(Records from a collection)
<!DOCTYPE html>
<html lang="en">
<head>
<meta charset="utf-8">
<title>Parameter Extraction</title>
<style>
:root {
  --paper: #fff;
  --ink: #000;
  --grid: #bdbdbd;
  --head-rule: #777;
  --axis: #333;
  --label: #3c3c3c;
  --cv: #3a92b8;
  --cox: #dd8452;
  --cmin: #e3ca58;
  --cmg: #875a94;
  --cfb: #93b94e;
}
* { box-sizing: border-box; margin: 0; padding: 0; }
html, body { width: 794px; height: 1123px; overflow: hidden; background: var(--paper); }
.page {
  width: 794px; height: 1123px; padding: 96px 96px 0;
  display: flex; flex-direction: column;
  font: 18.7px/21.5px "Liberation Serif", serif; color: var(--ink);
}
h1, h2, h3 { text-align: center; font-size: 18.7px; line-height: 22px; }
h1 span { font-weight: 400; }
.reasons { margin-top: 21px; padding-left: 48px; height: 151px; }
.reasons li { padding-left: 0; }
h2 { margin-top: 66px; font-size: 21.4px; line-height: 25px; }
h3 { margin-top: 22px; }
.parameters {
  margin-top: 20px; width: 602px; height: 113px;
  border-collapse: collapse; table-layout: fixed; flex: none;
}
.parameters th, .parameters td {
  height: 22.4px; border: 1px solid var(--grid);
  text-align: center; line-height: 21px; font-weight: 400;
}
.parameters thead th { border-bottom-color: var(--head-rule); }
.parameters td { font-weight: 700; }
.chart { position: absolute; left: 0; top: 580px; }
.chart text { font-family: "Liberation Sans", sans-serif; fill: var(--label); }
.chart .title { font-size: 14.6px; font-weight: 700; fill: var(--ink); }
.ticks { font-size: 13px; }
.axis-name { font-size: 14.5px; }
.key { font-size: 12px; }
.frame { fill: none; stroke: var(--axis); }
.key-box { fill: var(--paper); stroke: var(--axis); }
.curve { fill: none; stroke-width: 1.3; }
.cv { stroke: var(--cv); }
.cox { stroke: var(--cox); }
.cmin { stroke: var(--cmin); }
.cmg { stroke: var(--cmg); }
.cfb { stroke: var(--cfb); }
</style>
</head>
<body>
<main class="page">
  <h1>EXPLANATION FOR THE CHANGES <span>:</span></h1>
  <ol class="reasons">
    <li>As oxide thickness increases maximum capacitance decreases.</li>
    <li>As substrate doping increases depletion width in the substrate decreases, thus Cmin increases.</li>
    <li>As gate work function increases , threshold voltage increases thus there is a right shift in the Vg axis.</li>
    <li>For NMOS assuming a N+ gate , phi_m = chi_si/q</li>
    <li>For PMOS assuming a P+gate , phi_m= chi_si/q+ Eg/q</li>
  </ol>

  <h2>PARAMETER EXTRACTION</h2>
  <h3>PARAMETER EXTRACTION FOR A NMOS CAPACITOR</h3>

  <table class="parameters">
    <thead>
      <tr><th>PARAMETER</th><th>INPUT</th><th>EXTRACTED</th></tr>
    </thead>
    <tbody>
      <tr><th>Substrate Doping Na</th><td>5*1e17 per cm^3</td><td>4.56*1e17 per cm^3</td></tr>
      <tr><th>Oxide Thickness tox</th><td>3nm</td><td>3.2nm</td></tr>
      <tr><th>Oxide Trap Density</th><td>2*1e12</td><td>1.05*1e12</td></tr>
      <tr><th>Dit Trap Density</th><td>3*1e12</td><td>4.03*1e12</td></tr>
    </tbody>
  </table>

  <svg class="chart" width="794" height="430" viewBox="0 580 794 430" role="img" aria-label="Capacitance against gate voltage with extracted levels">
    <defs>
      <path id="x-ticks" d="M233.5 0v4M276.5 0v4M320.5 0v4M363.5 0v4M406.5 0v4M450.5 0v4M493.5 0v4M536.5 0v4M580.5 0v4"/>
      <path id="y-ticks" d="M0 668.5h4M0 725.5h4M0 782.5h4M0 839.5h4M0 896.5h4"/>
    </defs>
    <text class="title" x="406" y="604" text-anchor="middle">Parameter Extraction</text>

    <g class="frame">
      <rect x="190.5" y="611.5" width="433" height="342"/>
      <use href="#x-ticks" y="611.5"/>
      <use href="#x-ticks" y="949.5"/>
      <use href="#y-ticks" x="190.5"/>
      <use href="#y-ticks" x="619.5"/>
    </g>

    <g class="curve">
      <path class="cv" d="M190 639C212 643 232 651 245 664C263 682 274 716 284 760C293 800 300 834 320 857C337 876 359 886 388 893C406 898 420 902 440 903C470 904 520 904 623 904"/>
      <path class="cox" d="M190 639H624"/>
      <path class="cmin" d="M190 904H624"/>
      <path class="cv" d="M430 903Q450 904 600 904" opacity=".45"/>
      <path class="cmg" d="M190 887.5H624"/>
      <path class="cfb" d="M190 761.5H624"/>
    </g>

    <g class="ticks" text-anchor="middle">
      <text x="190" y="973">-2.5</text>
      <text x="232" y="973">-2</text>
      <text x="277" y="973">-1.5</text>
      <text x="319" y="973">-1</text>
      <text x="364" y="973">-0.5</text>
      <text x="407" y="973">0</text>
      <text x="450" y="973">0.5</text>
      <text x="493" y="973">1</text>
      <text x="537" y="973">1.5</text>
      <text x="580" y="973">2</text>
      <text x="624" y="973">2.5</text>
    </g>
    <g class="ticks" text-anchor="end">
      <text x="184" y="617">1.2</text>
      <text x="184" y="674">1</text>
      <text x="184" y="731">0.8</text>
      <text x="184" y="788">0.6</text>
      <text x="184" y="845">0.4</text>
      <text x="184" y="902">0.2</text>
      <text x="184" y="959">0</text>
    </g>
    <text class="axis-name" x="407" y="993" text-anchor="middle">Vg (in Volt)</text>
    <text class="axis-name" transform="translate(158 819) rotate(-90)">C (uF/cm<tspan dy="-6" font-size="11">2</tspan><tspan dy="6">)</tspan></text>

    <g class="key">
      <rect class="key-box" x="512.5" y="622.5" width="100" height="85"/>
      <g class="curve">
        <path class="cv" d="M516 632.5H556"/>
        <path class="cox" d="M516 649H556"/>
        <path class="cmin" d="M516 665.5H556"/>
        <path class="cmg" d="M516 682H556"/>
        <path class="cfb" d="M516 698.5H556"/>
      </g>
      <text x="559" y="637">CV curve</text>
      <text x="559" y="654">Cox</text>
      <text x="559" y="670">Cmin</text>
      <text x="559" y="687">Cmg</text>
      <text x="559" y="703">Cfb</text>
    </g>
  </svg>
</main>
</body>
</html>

**TRY IT:** Every record above must be repeated word for word.

**TASK OUTPUT:**
<!DOCTYPE html>
<html lang="en">
<head>
<meta charset="utf-8">
<title>Parameter Extraction</title>
<style>
:root {
  --paper: #fff;
  --ink: #000;
  --grid: #bdbdbd;
  --head-rule: #777;
  --axis: #333;
  --label: #3c3c3c;
  --cv: #3a92b8;
  --cox: #dd8452;
  --cmin: #e3ca58;
  --cmg: #875a94;
  --cfb: #93b94e;
}
* { box-sizing: border-box; margin: 0; padding: 0; }
html, body { width: 794px; height: 1123px; overflow: hidden; background: var(--paper); }
.page {
  width: 794px; height: 1123px; padding: 96px 96px 0;
  display: flex; flex-direction: column;
  font: 18.7px/21.5px "Liberation Serif", serif; color: var(--ink);
}
h1, h2, h3 { text-align: center; font-size: 18.7px; line-height: 22px; }
h1 span { font-weight: 400; }
.reasons { margin-top: 21px; padding-left: 48px; height: 151px; }
.reasons li { padding-left: 0; }
h2 { margin-top: 66px; font-size: 21.4px; line-height: 25px; }
h3 { margin-top: 22px; }
.parameters {
  margin-top: 20px; width: 602px; height: 113px;
  border-collapse: collapse; table-layout: fixed; flex: none;
}
.parameters th, .parameters td {
  height: 22.4px; border: 1px solid var(--grid);
  text-align: center; line-height: 21px; font-weight: 400;
}
.parameters thead th { border-bottom-color: var(--head-rule); }
.parameters td { font-weight: 700; }
.chart { position: absolute; left: 0; top: 580px; }
.chart text { font-family: "Liberation Sans", sans-serif; fill: var(--label); }
.chart .title { font-size: 14.6px; font-weight: 700; fill: var(--ink); }
.ticks { font-size: 13px; }
.axis-name { font-size: 14.5px; }
.key { font-size: 12px; }
.frame { fill: none; stroke: var(--axis); }
.key-box { fill: var(--paper); stroke: var(--axis); }
.curve { fill: none; stroke-width: 1.3; }
.cv { stroke: var(--cv); }
.cox { stroke: var(--cox); }
.cmin { stroke: var(--cmin); }
.cmg { stroke: var(--cmg); }
.cfb { stroke: var(--cfb); }
</style>
</head>
<body>
<main class="page">
  <h1>EXPLANATION FOR THE CHANGES <span>:</span></h1>
  <ol class="reasons">
    <li>As oxide thickness increases maximum capacitance decreases.</li>
    <li>As substrate doping increases depletion width in the substrate decreases, thus Cmin increases.</li>
    <li>As gate work function increases , threshold voltage increases thus there is a right shift in the Vg axis.</li>
    <li>For NMOS assuming a N+ gate , phi_m = chi_si/q</li>
    <li>For PMOS assuming a P+gate , phi_m= chi_si/q+ Eg/q</li>
  </ol>

  <h2>PARAMETER EXTRACTION</h2>
  <h3>PARAMETER EXTRACTION FOR A NMOS CAPACITOR</h3>

  <table class="parameters">
    <thead>
      <tr><th>PARAMETER</th><th>INPUT</th><th>EXTRACTED</th></tr>
    </thead>
    <tbody>
      <tr><th>Substrate Doping Na</th><td>5*1e17 per cm^3</td><td>4.56*1e17 per cm^3</td></tr>
      <tr><th>Oxide Thickness tox</th><td>3nm</td><td>3.2nm</td></tr>
      <tr><th>Oxide Trap Density</th><td>2*1e12</td><td>1.05*1e12</td></tr>
      <tr><th>Dit Trap Density</th><td>3*1e12</td><td>4.03*1e12</td></tr>
    </tbody>
  </table>

  <svg class="chart" width="794" height="430" viewBox="0 580 794 430" role="img" aria-label="Capacitance against gate voltage with extracted levels">
    <defs>
      <path id="x-ticks" d="M233.5 0v4M276.5 0v4M320.5 0v4M363.5 0v4M406.5 0v4M450.5 0v4M493.5 0v4M536.5 0v4M580.5 0v4"/>
      <path id="y-ticks" d="M0 668.5h4M0 725.5h4M0 782.5h4M0 839.5h4M0 896.5h4"/>
    </defs>
    <text class="title" x="406" y="604" text-anchor="middle">Parameter Extraction</text>

    <g class="frame">
      <rect x="190.5" y="611.5" width="433" height="342"/>
      <use href="#x-ticks" y="611.5"/>
      <use href="#x-ticks" y="949.5"/>
      <use href="#y-ticks" x="190.5"/>
      <use href="#y-ticks" x="619.5"/>
    </g>

    <g class="curve">
      <path class="cv" d="M190 639C212 643 232 651 245 664C263 682 274 716 284 760C293 800 300 834 320 857C337 876 359 886 388 893C406 898 420 902 440 903C470 904 520 904 623 904"/>
      <path class="cox" d="M190 639H624"/>
      <path class="cmin" d="M190 904H624"/>
      <path class="cv" d="M430 903Q450 904 600 904" opacity=".45"/>
      <path class="cmg" d="M190 887.5H624"/>
      <path class="cfb" d="M190 761.5H624"/>
    </g>

    <g class="ticks" text-anchor="middle">
      <text x="190" y="973">-2.5</text>
      <text x="232" y="973">-2</text>
      <text x="277" y="973">-1.5</text>
      <text x="319" y="973">-1</text>
      <text x="364" y="973">-0.5</text>
      <text x="407" y="973">0</text>
      <text x="450" y="973">0.5</text>
      <text x="493" y="973">1</text>
      <text x="537" y="973">1.5</text>
      <text x="580" y="973">2</text>
      <text x="624" y="973">2.5</text>
    </g>
    <g class="ticks" text-anchor="end">
      <text x="184" y="617">1.2</text>
      <text x="184" y="674">1</text>
      <text x="184" y="731">0.8</text>
      <text x="184" y="788">0.6</text>
      <text x="184" y="845">0.4</text>
      <text x="184" y="902">0.2</text>
      <text x="184" y="959">0</text>
    </g>
    <text class="axis-name" x="407" y="993" text-anchor="middle">Vg (in Volt)</text>
    <text class="axis-name" transform="translate(158 819) rotate(-90)">C (uF/cm<tspan dy="-6" font-size="11">2</tspan><tspan dy="6">)</tspan></text>

    <g class="key">
      <rect class="key-box" x="512.5" y="622.5" width="100" height="85"/>
      <g class="curve">
        <path class="cv" d="M516 632.5H556"/>
        <path class="cox" d="M516 649H556"/>
        <path class="cmin" d="M516 665.5H556"/>
        <path class="cmg" d="M516 682H556"/>
        <path class="cfb" d="M516 698.5H556"/>
      </g>
      <text x="559" y="637">CV curve</text>
      <text x="559" y="654">Cox</text>
      <text x="559" y="670">Cmin</text>
      <text x="559" y="687">Cmg</text>
      <text x="559" y="703">Cfb</text>
    </g>
  </svg>
</main>
</body>
</html>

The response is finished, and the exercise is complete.